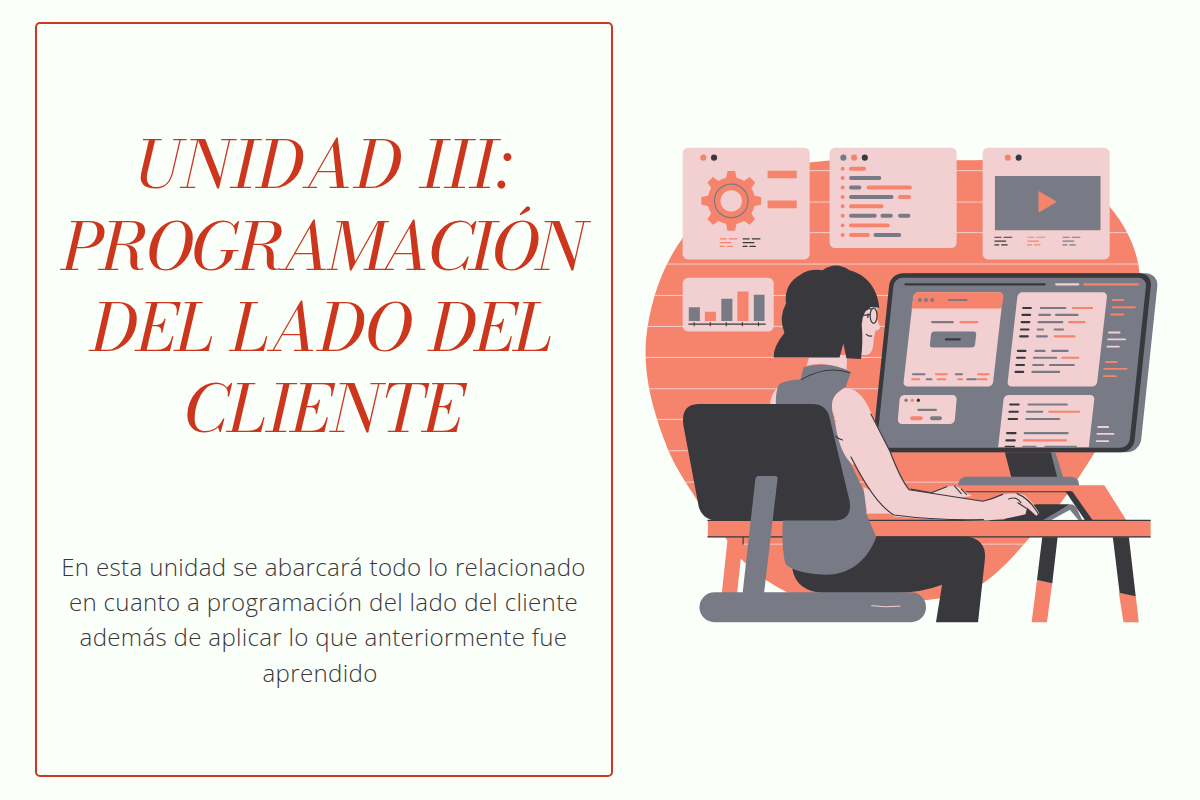
<!DOCTYPE html>
<html lang="es">
<head>
<meta charset="utf-8">
<title>Unidad III: Programación del lado del cliente</title>
<link rel="stylesheet" href="https://fonts.googleapis.com/css2?family=Bodoni+Moda:ital,opsz,wght@1,6..96,400&amp;family=Open+Sans:wght@300&amp;display=swap">
<style>
:root {
  --paper: #fbfff9;
  --red: #cc361c;
  --frame: #c83a22;
  --ink: #3a3639;
  --coral: #f6836c;
  --blush: #f2d0d1;
  --slate: #787b86;
  --coal: #38383d;
}
* { box-sizing: border-box; margin: 0; padding: 0; }
html, body { width: 1200px; height: 800px; overflow: hidden; background: var(--paper); }
.slide { position: relative; width: 1200px; height: 800px; overflow: hidden; background: var(--paper); }
.frame { position: absolute; left: 35px; top: 22px; width: 578px; height: 755px; border: 2.6px solid var(--frame); border-radius: 5px; }
.layer { position: absolute; left: 0; top: 0; width: 1200px; height: 800px; display: block; }
.title text { font: italic 400 86px "Bodoni Moda", "Bodoni MT", serif; fill: var(--red); }
.summary text { font: 300 31.5px "Open Sans", sans-serif; fill: var(--ink); }
.coral { fill: var(--coral); }
.blush { fill: var(--blush); }
.slate { fill: var(--slate); }
.coal { fill: var(--coal); }
.paper { fill: var(--paper); }
.line { fill: none; stroke-linecap: round; stroke-linejoin: round; }
.s-coral { stroke: var(--coral); }
.s-blush { stroke: var(--blush); }
.s-slate { stroke: var(--slate); }
.s-coal { stroke: var(--coal); }
</style>
</head>
<body>
<main class="slide">
  <div class="frame"></div>

  <h1 class="title">
    <svg class="layer" viewBox="0 0 1568 1045.33">
      <text x="176" y="246" textLength="490">UNIDAD III:</text>
      <text x="82" y="353" textLength="682">PROGRAMACIÓN</text>
      <text x="119" y="459" textLength="603">DEL LADO DEL</text>
      <text x="240" y="565" textLength="364">CLIENTE</text>
    </svg>
  </h1>

  <p class="summary">
    <svg class="layer" viewBox="0 0 1568 1045.33">
      <text x="80" y="752" textLength="685">En esta unidad se abarcará todo lo relacionado</text>
      <text x="90" y="798" textLength="665">en cuanto a programación del lado del cliente</text>
      <text x="104" y="844.5" textLength="637">además de aplicar lo que anteriormente fue</text>
      <text x="343" y="891" textLength="150">aprendido</text>
    </svg>
  </p>

  <svg class="layer" viewBox="0 0 1568 1045.33" role="img" aria-label="Ilustración de una programadora trabajando frente a su computadora">
    <defs>
      <path id="blob" d="M1060 212C1130 203 1215 211 1284 209C1350 206 1418 216 1450 270C1472 296 1486 326 1489 357C1497 430 1470 540 1430 592C1400 640 1372 680 1344 704C1318 735 1290 765 1258 776C1200 790 1120 790 1062 785C1020 776 990 752 965 727C950 702 935 690 918 664C895 630 878 604 868 575C852 532 841 490 844 445C849 395 865 348 892 311C930 260 985 222 1060 212Z"/>
      <clipPath id="blob-clip"><use href="#blob"/></clipPath>
      <clipPath id="screen-clip"><path d="M1160 363H1500L1474 584.500H1140Z"/></clipPath>
      <path id="stripe" d="M840 0H1495"/>
      <path id="caption" d="M0 0H8M12 0H22M0 5H14M0 10H5M9 10H16"/>
      <path id="tooth" d="M-7 -29L-5 -39H5L7 -29Z"/>
      <g id="three-dots"><circle r="2.500"/><circle cx="8" r="2.500"/><circle cx="16" r="2.500"/></g>
    </defs>

    <g id="backdrop">
      <use href="#blob" class="coral"/>
      <g class="s-blush" stroke-width="1.300" clip-path="url(#blob-clip)">
        <use href="#stripe" y="223"/><use href="#stripe" y="264"/><use href="#stripe" y="304"/><use href="#stripe" y="345"/>
        <use href="#stripe" y="386"/><use href="#stripe" y="426.500"/><use href="#stripe" y="467"/><use href="#stripe" y="508"/>
        <use href="#stripe" y="548"/><use href="#stripe" y="589"/><use href="#stripe" y="630"/><use href="#stripe" y="670"/><use href="#stripe" y="711"/>
      </g>
    </g>

    <g id="settings-window">
      <rect class="blush" x="892" y="193" width="166" height="146" rx="7"/>
      <circle class="coral" cx="919" cy="206" r="4"/><circle class="coal" cx="933" cy="206" r="4"/>
      <g class="coral" transform="translate(955.500 262.500)">
        <circle r="31"/>
        <use href="#tooth"/><use href="#tooth" transform="rotate(45)"/><use href="#tooth" transform="rotate(90)"/><use href="#tooth" transform="rotate(135)"/>
        <use href="#tooth" transform="rotate(180)"/><use href="#tooth" transform="rotate(225)"/><use href="#tooth" transform="rotate(270)"/><use href="#tooth" transform="rotate(315)"/>
        <circle class="line s-slate" r="22" stroke-width="1.600" fill="none"/>
        <circle class="blush" r="14"/>
      </g>
      <path class="coral" d="M1003 223h38v10h-38zM1003 262h38v10h-38z"/>
      <g class="line" stroke-width="1.600">
        <use href="#caption" class="s-coral" x="941" y="312"/><use href="#caption" class="s-coal" x="971" y="312"/>
      </g>
    </g>

    <g id="code-window">
      <rect class="blush" x="1084" y="193" width="166" height="131" rx="7"/>
      <circle class="slate" cx="1102" cy="206" r="4"/><circle class="coral" cx="1116" cy="206" r="4"/><circle class="coal" cx="1130" cy="206" r="4"/>
      <g class="line" stroke-width="5.200">
        <path class="s-coral" d="M1101 220.500h.1M1101 232.500h.1M1101 245h.1M1101 257.500h.1M1101 269.500h.1M1101 282h.1M1101 294.500h.1M1101 307h.1M1112 220.500h17M1135 245h54M1176 257.500h12M1112 269.500h40M1112 294.500h48M1112 307h22"/>
        <path class="s-slate" d="M1112 232.500h37M1112 245h11M1112 257.500h53M1112 282h31M1153 282h11M1176 282h11M1144 307h31"/>
      </g>
    </g>

    <g id="video-window">
      <rect class="blush" x="1284" y="193" width="166" height="146" rx="7"/>
      <circle class="coral" cx="1317" cy="206" r="4"/><circle class="coal" cx="1331" cy="206" r="4"/>
      <path class="slate" d="M1300 230h138v71h-138z"/>
      <path class="coral" d="M1357 249.500L1381 263.500L1357 278Z"/>
      <g class="line" stroke-width="1.600">
        <use href="#caption" class="s-coal" x="1300" y="310"/><use href="#caption" class="s-coral" x="1343" y="310"/><use href="#caption" class="s-slate" x="1389" y="310"/>
      </g>
    </g>

    <g id="chart-window">
      <rect class="blush" x="892" y="363" width="119" height="70" rx="7"/>
      <path class="slate" d="M900 401.500h14.500v18H900zM942.500 390.500H957v29h-14.500zM985 385h14v34.500h-14z"/>
      <path class="coral" d="M921 407.500h14.500v12H921zM963.500 381H978v38.500h-14.500z"/>
      <path class="line s-coal" stroke-width="1.400" d="M900 423.500H1000M907 421.500v4M928 421.500v4M949 421.500v4M970 421.500v4M991 421.500v4"/>
    </g>

    <g id="monitor">
      <rect class="slate" transform="translate(1173 357) skewX(-6)" width="341" height="234" rx="17"/>
      <rect class="coal" transform="translate(1163.500 357) skewX(-6)" width="342" height="234" rx="16"/>
      <rect class="slate" transform="translate(1168.500 363) skewX(-6)" width="330" height="222" rx="11"/>
      <g class="line" stroke-width="2.800">
        <path class="s-coal" d="M1183 371.500H1365"/><path class="s-blush" d="M1380 371.500h29"/><path class="s-coral" d="M1417 371.500h70"/>
      </g>
      <g id="form-panel">
        <rect class="blush" transform="translate(1194 382) skewX(-6.500)" width="117" height="123" rx="6"/>
        <path class="coral" d="M1200 382H1305Q1311.500 382 1311 388L1308.800 403H1191L1193.500 388Q1194.500 382 1200 382Z"/>
        <use href="#three-dots" class="slate" x="1202" y="392"/>
        <rect class="slate" transform="translate(1217 433) skewX(-6.500)" width="59" height="21" rx="4"/>
        <g class="line" stroke-width="2.800">
          <path class="s-slate" d="M1240 392h23M1218 421h27M1193 489h15M1249 489h8M1211 495.500h6M1264 495.500h11"/>
          <path class="s-coral" d="M1255 421h22M1223 489h14M1278 489h14M1192 495.500h9M1225 495.500h10M1252 495.500h5M1278 495.500h11"/>
          <path class="s-coal" d="M1236 443.500h18"/>
        </g>
      </g>
      <g id="editor-panel">
        <rect class="blush" transform="translate(1330 382) skewX(-6.500)" width="117" height="123" rx="6"/>
        <g class="line" stroke-width="2.800">
          <path class="s-coal" d="M1337 402.500h10M1336 411.500h10M1335 421h10M1334 430.500h10M1333 439.500h10M1330 458.500h10M1329 467.500h10M1328 477h10M1327 486h10"/>
          <path class="s-slate" d="M1360 402.500h32M1358 411.500h14M1380 411.500h28M1357 421h31M1356 430.500h7M1378 430.500h11M1355 439.500h13M1353 458.500h12M1375 458.500h20M1351 467.500h29M1350 477h13M1372 477h31M1349 486h35"/>
          <path class="s-coral" d="M1402 402.500h25M1397 421h20M1378 439.500h26M1388 467.500h21"/>
        </g>
      </g>
      <g id="dialog-panel">
        <rect class="blush" transform="translate(1176 516) skewX(-5)" width="74.500" height="38" rx="6"/>
        <circle class="slate" cx="1184" cy="523" r="2.200"/><circle class="coral" cx="1192" cy="523" r="2.200"/><circle class="coal" cx="1200" cy="523" r="2.200"/>
        <path class="line s-slate" stroke-width="2.800" d="M1200 535.500h23"/>
        <path class="line s-coral" stroke-width="5.500" d="M1192 546.500h11"/><path class="line s-slate" stroke-width="5.500" d="M1218 546.500h10"/>
      </g>
      <g id="console-panel" clip-path="url(#screen-clip)">
        <rect class="blush" transform="translate(1312 516) skewX(-6.500)" width="118.500" height="90" rx="6"/>
        <g class="line" stroke-width="2.800">
          <path class="s-coal" d="M1320 528.500h11M1319 538h11M1318 547.500h11M1316 566h11M1315 575.500h11M1314 584h11"/>
          <path class="s-slate" d="M1344 528.500h50M1342 538h20M1341 547.500h43M1339 566h56M1337 584h16M1366 584h40"/>
          <path class="s-coral" d="M1371 538h39M1338 575.500h55"/>
        </g>
      </g>
      <g class="line" stroke-width="2.400">
        <path class="s-coral" d="M1454 392h14M1454 401.500h29M1452 411h16M1445 473h14M1443 482h29M1442 491.500h16"/>
        <path class="s-blush" d="M1449 434.500h14M1448 443.500h22M1447 453h15M1435 558h13M1434 567h21M1433 576.500h15"/>
      </g>
      <path class="coal" d="M1313 591H1375L1384 626H1322Z"/>
      <path class="slate" d="M1373 591H1379L1390 626H1382Z"/>
      <path class="slate" d="M1252 635Q1252 623 1264 623H1399Q1411 624 1410 635Z"/>
    </g>

    <g id="desk">
      <path class="coral" d="M1250 634H1443L1472 680H1427L1400 643H1250Z"/>
      <path class="coal" d="M1392 642H1401L1428 680H1418Z"/>
      <path class="line s-coal" stroke-width="1.500" d="M1262 642.500H1398"/>
      <path class="coral" d="M951 702H971L963 776H943Z"/>
      <path class="line s-coal" stroke-width="1.500" d="M971 702v9"/>
      <path class="coral" d="M1355 758L1375 761L1368 813H1348ZM1462 775L1484 778L1488 813H1468Z"/>
      <path class="coal" d="M1362 701H1382L1375 762L1355 758ZM1454 701H1475L1484 779L1463 775Z"/>
      <path class="coral" d="M925 680H1503.500V702H925Z"/>
      <path class="line s-coal" stroke-width="1.500" d="M925 680H1503M925 701.500H1503"/>
      <path class="paper" d="M1393 648L1414 679H1366L1402 659Z"/>
      <path class="coal" d="M1310 680L1332 668Q1345 659 1358 659H1398L1366 680Z"/>
      <path class="slate" d="M1363 679.500L1398 659Q1404 659 1407 664L1414 679.500H1409L1398 666L1374 679.500Z"/>
    </g>

    <g id="programmer">
      <path class="coal" d="M1140 701H1262Q1289 704 1287 730L1278 813H1223L1231 764Q1205 774 1170 775H1078Q1040 774 1035 742Z"/>
      <path class="blush" d="M1016 507Q1007 514 1006 530H1020Z"/>
      <path class="blush" d="M1186 640L1216 644L1238 636Q1246 633 1253 637L1270 648L1240 652Z"/>
      <path class="line s-coal" stroke-width="1.400" d="M1190 639L1217 644L1237 636M1247 635L1256 645M1256 639L1263 646"/>
      <path class="blush" d="M1058 464H1107L1106 486Q1080 471 1054 478Z"/>
      <path class="slate" d="M1050 480Q1082 470 1112 486L1105 506Q1086 514 1087 534Q1092 562 1104 590L1130 644L1132 671L1145 702C1132 735 1108 751 1079 751C1052 750 1030 744 1026 736Q1021 715 1023 680L1014 530Q1013 512 1018 502Q1030 496 1046 496Z"/>
      <path class="line s-coal" stroke-width="1.400" d="M1047 496Q1080 477 1110 487"/>
      <path class="blush" d="M1128 636L1158 650L1172 671H1133Z"/>
      <path class="blush" d="M1091 550Q1096 592 1115 608L1122 585Z"/>
      <path class="blush" d="M1105 507C1122 508 1131 522 1139 541L1163 590Q1177 627 1188 640L1284 655Q1297 652 1310 646Q1328 643 1339 647Q1351 657 1358 671L1354 674L1342 663L1340 672L1318 677L1290 680Q1220 680 1168 675C1145 655 1126 624 1112 596Q1096 565 1088 538Q1083 516 1105 507Z"/>
      <path class="line s-coal" stroke-width="1.500" d="M1138 541L1163 590Q1177 627 1188 640L1284 655Q1297 652 1310 646M1112 597C1127 627 1148 661 1168 673Q1220 680 1285 679M1092 570Q1096 574 1101 575M1318 652Q1329 648 1334 657M1329 645Q1346 652 1357 672M1330 657L1341 664"/>
      <path class="blush" d="M1122 402L1147 399Q1145 408 1146 416L1150 428Q1149 432 1144 432L1142 441L1141 452Q1139 463 1132 464H1122Z"/>
      <path class="coal" d="M1011 467Q1010 453 1025 435Q1017 414 1027 397Q1024 371 1046 359Q1056 351 1075 353Q1092 341 1110 353C1134 359 1147 379 1149 402L1138 401Q1127 406 1126 424Q1128 447 1125 469L1106 468L1102 449L1097 467Z"/>
      <path class="line s-coal" stroke-width="1.600" d="M1132 405Q1136 402 1139 404M1134 410v5M1132 437Q1135 440 1139 439M1126 412L1137 411"/>
      <ellipse class="line s-coal" cx="1141.500" cy="412.500" rx="4.500" ry="10" stroke-width="1.600"/>
    </g>

    <g id="chair">
      <path class="coal" d="M912 528H1061Q1080 528 1084 546L1110 654Q1114 679 1092 680H938Q918 680 913 662L893 556Q889 529 912 528Z"/>
      <path class="slate" d="M991 622H1013Q1017 622 1016 626L998 778H970L987 626Q988 622 991 622Z"/>
      <rect class="slate" x="914" y="774" width="296" height="39" rx="19.500"/>
      <path class="line s-blush" stroke-width="1.300" d="M1139 791.500Q1157 794 1176 792"/>
    </g>
  </svg>
</main>
</body>
</html>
* * *
Required action
Which of the lines above hold the string "fill"? Pick each of them out.

Answer to this task
.title text { font: italic 400 86px "Bodoni Moda", "Bodoni MT", serif; fill: var(--red); }
.summary text { font: 300 31.5px "Open Sans", sans-serif; fill: var(--ink); }
.coral { fill: var(--coral); }
.blush { fill: var(--blush); }
.slate { fill: var(--slate); }
.coal { fill: var(--coal); }
.paper { fill: var(--paper); }
.line { fill: none; stroke-linecap: round; stroke-linejoin: round; }
        <circle class="line s-slate" r="22" stroke-width="1.600" fill="none"/>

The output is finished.